### Records from a collection
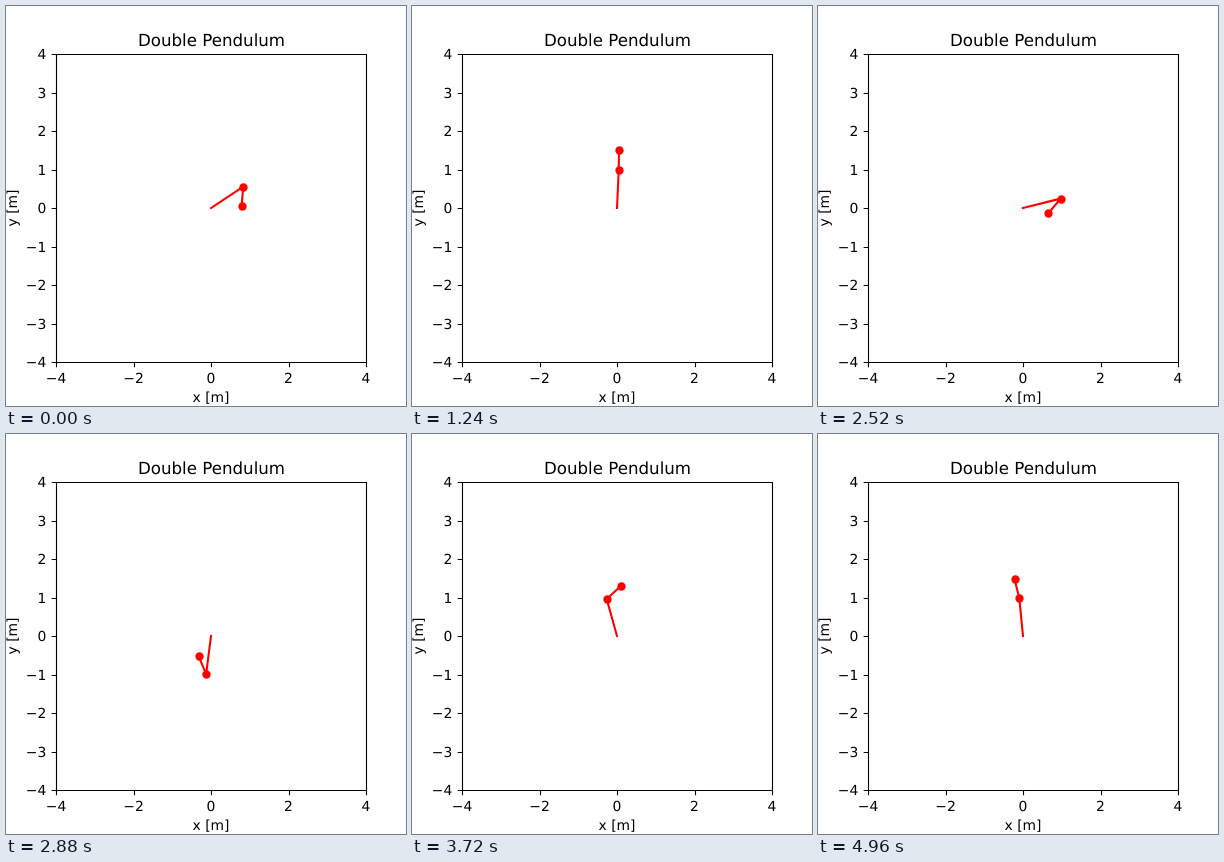
An HTML page that plays this animation: 400 px wide and 400 px high, repeating every 5 s.

```html
<!DOCTYPE html>
<html lang="en">
<head>
<meta charset="utf-8">
<title>Double Pendulum</title>
<style>
html, body { margin: 0; width: 100%; height: 100%; overflow: hidden; background: #fff; }
svg { display: block; width: 100vw; height: 100vh; }
text { font: 13.89px "DejaVu Sans", sans-serif; text-rendering: geometricPrecision; }
#title { font-size: 16.67px; }
#axes { fill: none; stroke: #000; stroke-width: 1.11; }
#rods { fill: none; stroke: #f00; stroke-width: 2.08; stroke-linecap: square; stroke-linejoin: round; }
circle { fill: #f00; }
</style>
</head>
<body>
<svg viewBox="0 0 400 400">
  <path id="axes"/>
  <g id="labels">
    <text id="title" x="205.5" y="39.5" text-anchor="middle">Double Pendulum</text>
    <text x="205" y="396" text-anchor="middle">x [m]</text>
    <text transform="translate(11 202) rotate(-90)" text-anchor="middle">y [m]</text>
  </g>
  <path id="rods"/>
  <circle id="joint" r="4.17"/>
  <circle id="tip" r="4.17"/>
</svg>
<script>
const $ = id => document.getElementById(id);
const LOOP = 5000, STEP = 40;
const L1 = 1, L2 = 0.5;
const FIRST = -0.44, GAP = 3.3; // seconds: first pass through the bottom, time between passes
const px = x => 205 + 38.75 * x;
const py = y => 202 - 38.5 * y;

// Inner rod: one full turn from upright to upright, hanging down at s = 0.
const turn = s => 4 * Math.atan(Math.exp(3.14 * s));

// Outer rod: whips almost once around by s = 0, then swings back.
const whip = s => 4 * Math.atan(2.14 / Math.hypot(Math.sinh(3.5 * s), 0.2));

// Both angles run clockwise from upright; passes alternate in direction.
function pose(t) {
  let a1 = 0, a2 = 0;
  for (let n = 0; n < 3; n++) {
    const side = n % 2 ? 1 : -1, s = t - FIRST - n * GAP;
    a1 += side * turn(s);
    a2 += side * whip(s);
  }
  return [a1, a2];
}

function place(dot, x, y) {
  dot.setAttribute("cx", Math.round(x) + 0.5);
  dot.setAttribute("cy", Math.round(y) + 0.5);
}

function draw(ms) {
  const [a1, a2] = pose(Math.floor((ms % LOOP) / STEP) * STEP / 1000);
  const x1 = px(L1 * Math.sin(a1)), y1 = py(L1 * Math.cos(a1));
  const x2 = px(L1 * Math.sin(a1) + L2 * Math.sin(a2));
  const y2 = py(L1 * Math.cos(a1) + L2 * Math.cos(a2));
  $("rods").setAttribute("d", `M205 202L${x1} ${y1}L${x2} ${y2}`);
  place($("joint"), x1, y1);
  place($("tip"), x2, y2);
}

function label(value, x, y, anchor) {
  const el = document.createElementNS("http://www.w3.org/2000/svg", "text");
  el.setAttribute("x", x);
  el.setAttribute("y", y);
  el.setAttribute("text-anchor", anchor);
  el.textContent = String(value).replace("-", "\u2212");
  $("labels").append(el);
}

function buildAxes() {
  const snap = v => Math.floor(v + 0.5) + 0.5;
  let d = "M50.5 48.5H360.5V356.5H50.5Z";
  for (let v = -4; v <= 4; v++) {
    d += `M50.5 ${snap(py(v))}h-4.86`;
    label(v, 40.3, py(v) + 5, "end");
    if (v % 2 === 0) {
      d += `M${snap(px(v))} 356.5v4.86`;
      label(v, px(v), 377, "middle");
    }
  }
  $("axes").setAttribute("d", d);
}

buildAxes();
draw(0);
const start = performance.now();
function tick() {
  draw(performance.now() - start);
  requestAnimationFrame(tick);
}
requestAnimationFrame(tick);
</script>
</body>
</html>
```
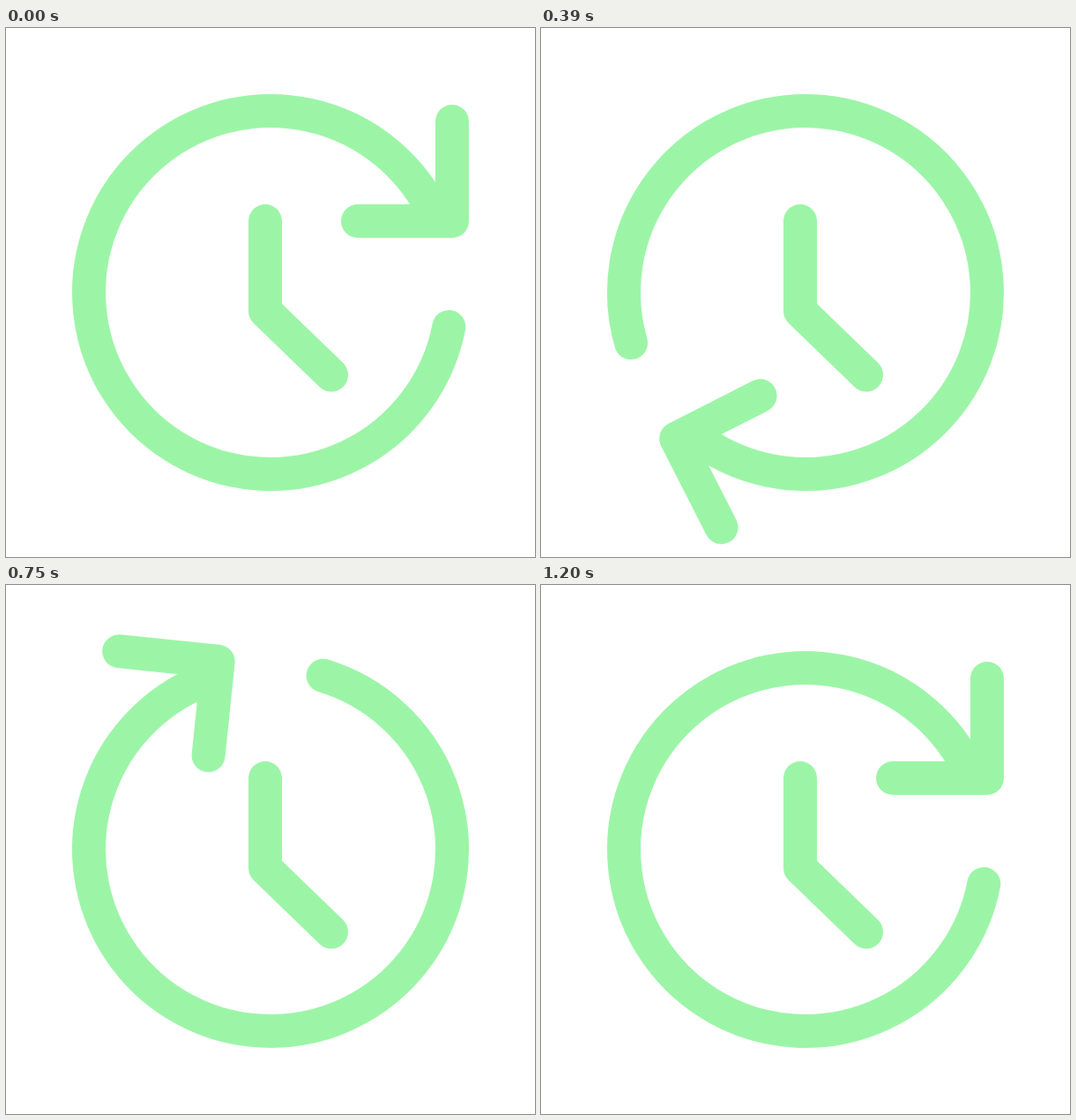
An HTML page that plays this animation: 600 px wide and 600 px high, repeating every 1.23 s.

```html
<!DOCTYPE html>
<html>
<head>
<meta charset="utf-8">
<style>
  html, body { margin: 0; height: 100%; overflow: hidden; background: #fff; }
  svg { display: block; width: 100%; height: 100%; }
  path { fill: none; stroke: #9cf5a7; stroke-width: 38; stroke-linecap: round; stroke-linejoin: round; }
</style>
</head>
<body>
<svg viewBox="0 0 600 600">
  <path d="M294 219V321L369 393.5"/>
  <g id="arrow">
    <path d="M488.2 216.2A206 206 0 1 0 502.3 339"/>
    <path d="M506 106V219H399"/>
  </g>
</svg>
<script>
  const STEP = 30, LOOP = 1230;
  // [step, degrees]; the outer two continue the turn past the loop ends
  const keys = [[-4, -30.7], [0, 0], [6, 66], [13, 153], [17, 206.4], [25, 275.9],
                [33, 312.8], [36, 329.3], [40, 360], [46, 426]];
  const arrow = document.getElementById('arrow');

  const rate = i => (keys[i + 1][1] - keys[i][1]) / (keys[i + 1][0] - keys[i][0]);

  function slope(i) {
    const before = keys[i][0] - keys[i - 1][0], after = keys[i + 1][0] - keys[i][0];
    return (rate(i - 1) * after + rate(i) * before) / (before + after);
  }

  // Cubic Hermite curve through the keys
  function angleAt(step) {
    let i = 1;
    while (i < keys.length - 3 && step >= keys[i + 1][0]) i++;
    const [x0, y0] = keys[i], [x1, y1] = keys[i + 1];
    const h = x1 - x0, u = (step - x0) / h, v = 1 - u;
    return y0 * v * v * (1 + 2 * u) + y1 * u * u * (3 - 2 * u)
         + h * u * v * (slope(i) * v - slope(i + 1) * u);
  }

  function draw() {
    const step = Math.floor(performance.now() % LOOP / STEP);
    arrow.setAttribute('transform', `rotate(${angleAt(step)} 300 300)`);
    requestAnimationFrame(draw);
  }
  draw();
</script>
</body>
</html>
```
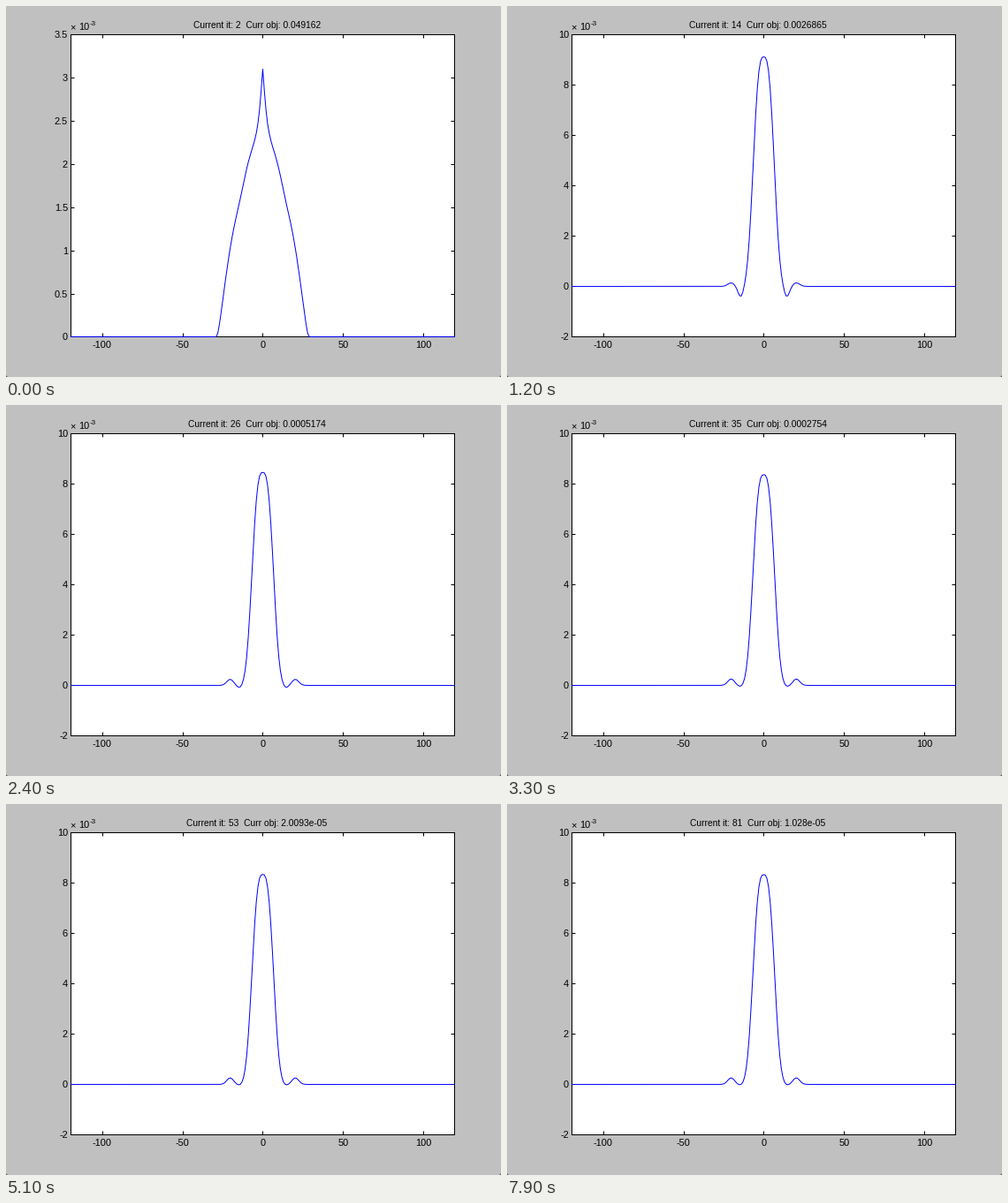
Recreate the animation shown at these times as a matplotlib script. Size 560 px wide and 420 px high, loop 8 s.

```python
import matplotlib.pyplot as plt
import numpy as np
from matplotlib.animation import FuncAnimation
from matplotlib.patches import Polygon

W, H, DPI = 560, 420, 80
PX = 72 / DPI  # one pixel in points
FRAMES, INTERVAL = 80, 100
FIRST_IT, TURN_IT = 2, 14  # start of the run, end of the overshoot phase

plt.rcParams["font.family"] = "Liberation Sans"
plt.rcParams["axes.unicode_minus"] = False

# Key values of the objective; log-linear in between
OBJ_IT = [2, 14, 26, 35, 53, 67, 81]
OBJ = [0.049162, 0.0026865, 0.0005174, 0.0002754,
       2.0093e-05, 1.1127e-05, 1.028e-05]

x = np.concatenate(([-119.5], np.arange(-119, 120), [119.5]))
r = np.abs(x)


def bell(center, width):
    return np.exp(-((r - center) / width) ** 2)


def start_curve():
    """Cosine tent with a sharp cusp, ending at |x| = 29."""
    s = np.minimum(r, 29)
    tent = 2.3 * np.cos(np.pi * s / 58) - .07 * bell(14, 4)
    cusp = .8 * np.exp(-(r / 2.3) ** 1.2)
    return (tent + cusp) * (1 - (s / 29) ** 12)


def lobe_curve(a):
    """Main lobe with side dips and bumps; a = 1 overshoots, a = 0 is settled."""
    lobe = (8.33 + .79 * a) * np.exp(-(r / (7.9 - .2 * a)) ** 2.9)
    dip = (.04 + .38 * a) * bell(14.3, 2.4)
    bump = (.26 - .12 * a) * bell(20.3, 3)
    return lobe - dip + bump


def profile(it):
    if it < TURN_IT:
        rise = 1 - np.exp((FIRST_IT - it) / 2)
        return (1 - rise) * start_curve() + rise * lobe_curve(1)
    return lobe_curve(1 / (1 + ((it - TURN_IT) / 6) ** 2.3))


def objective(it):
    return float(np.exp(np.interp(it, OBJ_IT, np.log(OBJ))))


def nice_ticks(lo, hi):
    for step in (.5, 1, 2):
        first, last = np.floor(lo / step), np.ceil(hi / step)
        if last - first <= 9:
            break
    return np.arange(first, last + 1) * step


def label(px, py, text, size, **kw):
    return fig.text(px / W, 1 - py / H, text, fontsize=size * PX,
                    va="baseline", **kw)


fig = plt.figure(figsize=(W / DPI, H / DPI), dpi=DPI, facecolor="#c0c0c0")
# Just short of half pixels, so that edges snap to the right pixel
ax = fig.add_axes([73.45 / W, 45.55 / H, 434 / W, 342 / H], facecolor="white")
ax.set_xlim(-119.5, 119.5)
ax.set_xticks(range(-100, 101, 50))
for spine in ax.spines.values():
    spine.set_linewidth(PX)
ax.tick_params(direction="in", top=True, right=True, length=4 * PX,
               width=PX, labelsize=11 * PX)
ax.tick_params(axis="x", pad=5 * PX)
ax.tick_params(axis="y", pad=3.5 * PX)

line, = ax.plot([], [], color="#0000ff", lw=PX, clip_on=False, zorder=3)
title = label(284, 25, "", 10.2, ha="center")
label(72, 27, "×", 11)
label(82, 27, "10", 11)
label(95, 21.5, "-3", 8)

# Rounded window corners
for cx, dx in ((0, 2), (W, -2)):
    pts = [(cx / W, 0), ((cx + dx) / W, 0), (cx / W, 2 / H)]
    fig.add_artist(Polygon(pts, color="#606060", lw=0,
                           transform=fig.transFigure))


def update(i):
    it = FIRST_IT + i
    y = profile(it)
    ticks = nice_ticks(y.min(), y.max())
    ax.set_ylim(ticks[0], ticks[-1])
    ax.set_yticks(ticks, [f"{v:g}" for v in ticks])
    line.set_data(x, y)
    title.set_text(f"Current it: {it}  Curr obj: {objective(it):.5g}")
    return line, title


anim = FuncAnimation(fig, update, frames=FRAMES, interval=INTERVAL,
                     repeat=True, repeat_delay=0, blit=False)
plt.show()
```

### WHAT YOU SHOULD DO
Within the data above, filter for lines containing the word "Math" and copy each one.

### RESPONSE
const turn = s => 4 * Math.atan(Math.exp(3.14 * s));
const whip = s => 4 * Math.atan(2.14 / Math.hypot(Math.sinh(3.5 * s), 0.2));
  dot.setAttribute("cx", Math.round(x) + 0.5);
  dot.setAttribute("cy", Math.round(y) + 0.5);
  const [a1, a2] = pose(Math.floor((ms % LOOP) / STEP) * STEP / 1000);
  const x1 = px(L1 * Math.sin(a1)), y1 = py(L1 * Math.cos(a1));
  const x2 = px(L1 * Math.sin(a1) + L2 * Math.sin(a2));
  const y2 = py(L1 * Math.cos(a1) + L2 * Math.cos(a2));
  const snap = v => Math.floor(v + 0.5) + 0.5;
    const step = Math.floor(performance.now() % LOOP / STEP);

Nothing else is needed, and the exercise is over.